A practical new approach to holographic video could also enable 2-D displays with higher resolution and lower power consumption.
Professor Merritt Roe Smith will become director of the Program in Science, Technology and Society (STS),effective July 1, Dean Philip S. Khoury of the School of Humanities and Social Science has announced. He will succeed Professor Kenneth Keniston, who has been director since 1987.
Before coming to MIT, Professor Smith was associate professor of history at Ohio State University. He joined the MIT faculty shortly after the founding of STS in 1977, and played a major role in the development of the doctoral program in the history and social study of science and technology, which he has directed since 1987. Professor Smith has been Metcalfe Professor of Engineering and Liberal Arts and co-director of MIT's Context Initiative.
In announcing the appointment, Dean Khoury said that Professor Smith "is widely regarded as the leading historian of technology of his generation in America. He is the ideal person to help chart the next generation of STS, one of MIT's truly "interdisciplinary" academic programs, and to build bridges between STS and the Schools of Engineering and Science at MIT."
Professor Smith received his BA in history from Georgetown University in 1963 and his MA (1965) and PhD (1971) in history from Pennsylvania State University. He is the author or editor of three books and numerous articles and reviews. His book, Harpers Ferry Armory and the New Technology: The Challenge of Change, won the 1977 Frederick Jackson Turner Award of the Organization of American Historians and the 1978 Pfizer Award of the History of Science Society.
He also edits the Johns Hopkins Press series on the history of technology and serves on the boards of trustees of the Hagley Museum and Library, the Museum of American Textile History, and the Charles Babbage Institute as well as the history advisory committees of NASA and the Secretary of the Air Force. Professor Smith is a Fellow of the American Academy of Arts and Sciences.

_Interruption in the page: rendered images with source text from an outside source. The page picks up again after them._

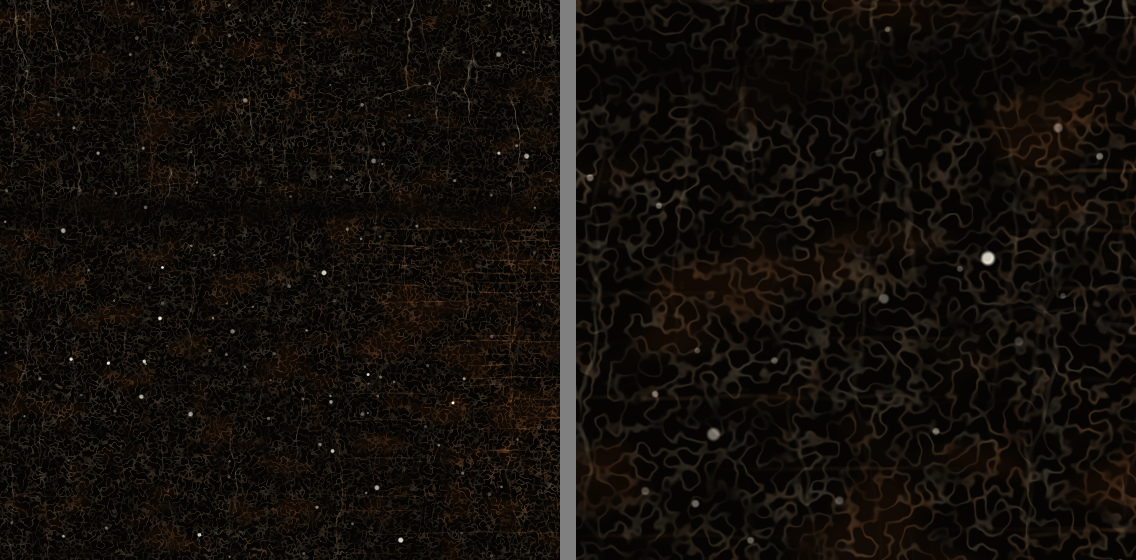
Left: the whole. Right: its middle third, enlarged.
A Shadertoy shader for this texture:

```glsl
// Blackened, craquelured varnish: worm-like grain, fine cracks, rust threads and pale specks.

#define GRAIN_SCALE 82.0
#define GRAIN_GAIN 0.155
#define CRACK_SPACING 0.062
#define CRACK_GAIN 0.30
#define THREAD_SPACING 0.034
#define THREAD_GAIN 0.15
#define LINE_WIDTH 0.0013
#define SPECK_GAIN 0.85
#define BAND_HEIGHT 0.625
#define GROUND vec3(0.022, 0.016, 0.009)
#define ASH vec3(1.0, 0.95, 0.80)
#define RUST vec3(1.12, 0.72, 0.42)

float hash(vec2 p) {
    vec3 q = fract(p.xyx * vec3(0.1031, 0.1030, 0.0973));
    q += dot(q, q.yzx + 33.33);
    return fract((q.x + q.y) * q.z);
}

vec2 gradient(vec2 cell) {
    float angle = 6.2832 * hash(cell);
    return vec2(cos(angle), sin(angle));
}

float gradientNoise(vec2 p) {
    vec2 i = floor(p), f = p - i;
    vec2 u = f * f * f * (f * (f * 6.0 - 15.0) + 10.0);
    vec2 e = vec2(0.0, 1.0);
    float bottom = mix(dot(gradient(i), f), dot(gradient(i + e.yx), f - e.yx), u.x);
    float top = mix(dot(gradient(i + e), f - e), dot(gradient(i + 1.0), f - 1.0), u.x);
    return mix(bottom, top, u.y);
}

// Bright ridges along the zero contours of two noise octaves.
float wormGrain(vec2 p) {
    vec2 q = mat2(0.96, 0.28, -0.28, 0.96) * p * GRAIN_SCALE;
    float n = gradientNoise(q + 40.0) + 0.6 * gradientNoise(q * 1.73 + 91.7);
    return 1.0 - smoothstep(0.0, 0.2, abs(n));
}

// Broken, wandering lines that run along y, one per column.
float brokenLines(vec2 p, float spacing, float wander, float seed, float px) {
    float x = p.x + wander * gradientNoise(vec2(p.x * 4.0, p.y * 7.0) + seed);
    x += 0.22 * wander * gradientNoise(p * 31.0 + seed);
    x += 0.10 * wander * gradientNoise(p * 73.0 + seed);
    float column = floor(x / spacing);
    float centre = 0.2 + 0.6 * hash(vec2(column + 50.0, seed));
    float d = abs(fract(x / spacing) - centre) * spacing;
    float width = max(LINE_WIDTH, 0.75 * px);
    float line = 1.0 - smoothstep(0.2 * width, 1.5 * width, d);
    float along = gradientNoise(vec2(column * 7.37 + seed, p.y * 5.0 + seed));
    float wear = 0.65 + 1.1 * gradientNoise(vec2(column * 3.71, p.y * 58.0) + seed);
    return line * smoothstep(-0.08, 0.3, along) * clamp(wear, 0.1, 1.0);
}

// Scattered round dots, at most one in each cell.
float specks(vec2 p, float cells, float density, float radius, float seed, float px) {
    vec2 id = floor(p * cells) + seed;
    vec2 centre = 0.2 + 0.6 * vec2(hash(id + 3.1), hash(id + 17.9));
    float d = length(fract(p * cells) - centre) / cells;
    float r = radius * (0.55 + 0.6 * hash(id + 29.3));
    float dot_ = 1.0 - smoothstep(0.5 * r, r + 0.6 * px, d);
    return dot_ * step(hash(id), density) * (0.4 + 0.6 * hash(id + 47.0));
}

void mainImage(out vec4 fragColor, in vec2 fragCoord) {
    vec2 uv = fragCoord / iResolution.xy;
    float px = 1.0 / min(iResolution.x, iResolution.y);

    // Zones: ashen top, dark horizontal band, rusty lower right
    float upper = smoothstep(BAND_HEIGHT - 0.03, BAND_HEIGHT + 0.08, uv.y);
    float bandY = (uv.y - BAND_HEIGHT + 0.008 * gradientNoise(uv * 6.0)) / 0.023;
    float band = exp(-bandY * bandY);
    float rustZone = smoothstep(0.40, 0.95, uv.x + 0.2 * gradientNoise(uv * 5.0));
    rustZone *= (1.0 - upper) * smoothstep(-0.15, 0.35, uv.y);
    float shade = 0.96 + 0.5 * gradientNoise(uv * 3.3 + 8.0) + 0.15 * rustZone;
    shade *= 1.0 - 0.6 * band;

    // Dark ground with soft red-brown stains
    float stain = gradientNoise(uv * vec2(9.0, 17.0) + 5.0)
                + 0.5 * gradientNoise(uv * vec2(24.0, 45.0) + 61.0);
    stain = smoothstep(0.02, 0.55, stain + 0.18 * rustZone);
    vec3 color = GROUND + vec3(0.050, 0.022, 0.006) * stain * (1.0 - 0.7 * band);

    // Fine grain with drifting strength and hue
    float strength = 0.75 + 0.9 * gradientNoise(uv * 37.0 + 13.0)
                   + 0.5 * gradientNoise(uv * 90.0 + 27.0);
    float hue = 0.28 + 0.8 * gradientNoise(uv * 43.0 + 71.0) + 0.4 * stain + 0.4 * rustZone;
    vec3 grainTint = mix(ASH, RUST, clamp(hue, 0.0, 1.0));
    color += grainTint * GRAIN_GAIN * wormGrain(uv) * max(strength, 0.12) * shade;

    // Long upright cracks, strongest at the top
    float cracks = brokenLines(uv, CRACK_SPACING, 0.035, 11.3, px);
    cracks += 0.5 * brokenLines(uv, 0.6 * CRACK_SPACING, 0.030, 37.7, px);
    vec3 crackTint = mix(ASH, RUST, 0.15 + 0.5 * rustZone);
    color += crackTint * CRACK_GAIN * cracks * mix(0.5, 1.0, upper) * (1.0 - 0.5 * band);

    // Level threads and sparse cross cracks
    float threads = brokenLines(uv.yx, THREAD_SPACING, 0.008, 23.1, px)
                  + brokenLines(uv.yx, 0.55 * THREAD_SPACING, 0.007, 59.9, px) * rustZone;
    color += RUST * THREAD_GAIN * threads * (0.45 + 0.9 * rustZone) * (1.0 - band);
    float crossings = brokenLines(uv.yx, 2.0 * CRACK_SPACING, 0.055, 83.2, px);
    color += ASH * 0.6 * CRACK_GAIN * crossings * mix(0.35, 1.0, upper);

    // Pale flakes: a few bright ones and a faint dusting
    float flakes = specks(uv, 13.0, 0.15, 0.0044, 5.0, px);
    flakes += 0.5 * specks(uv, 36.0, 0.08, 0.0030, 70.0, px);
    color += vec3(1.0, 0.98, 0.92) * SPECK_GAIN * flakes;

    fragColor = vec4(clamp(color, 0.0, 1.0), 1.0);
}
```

A version of this article appeared in the June 17, 1992 issue of MIT Tech Talk (Volume 36, Number 34).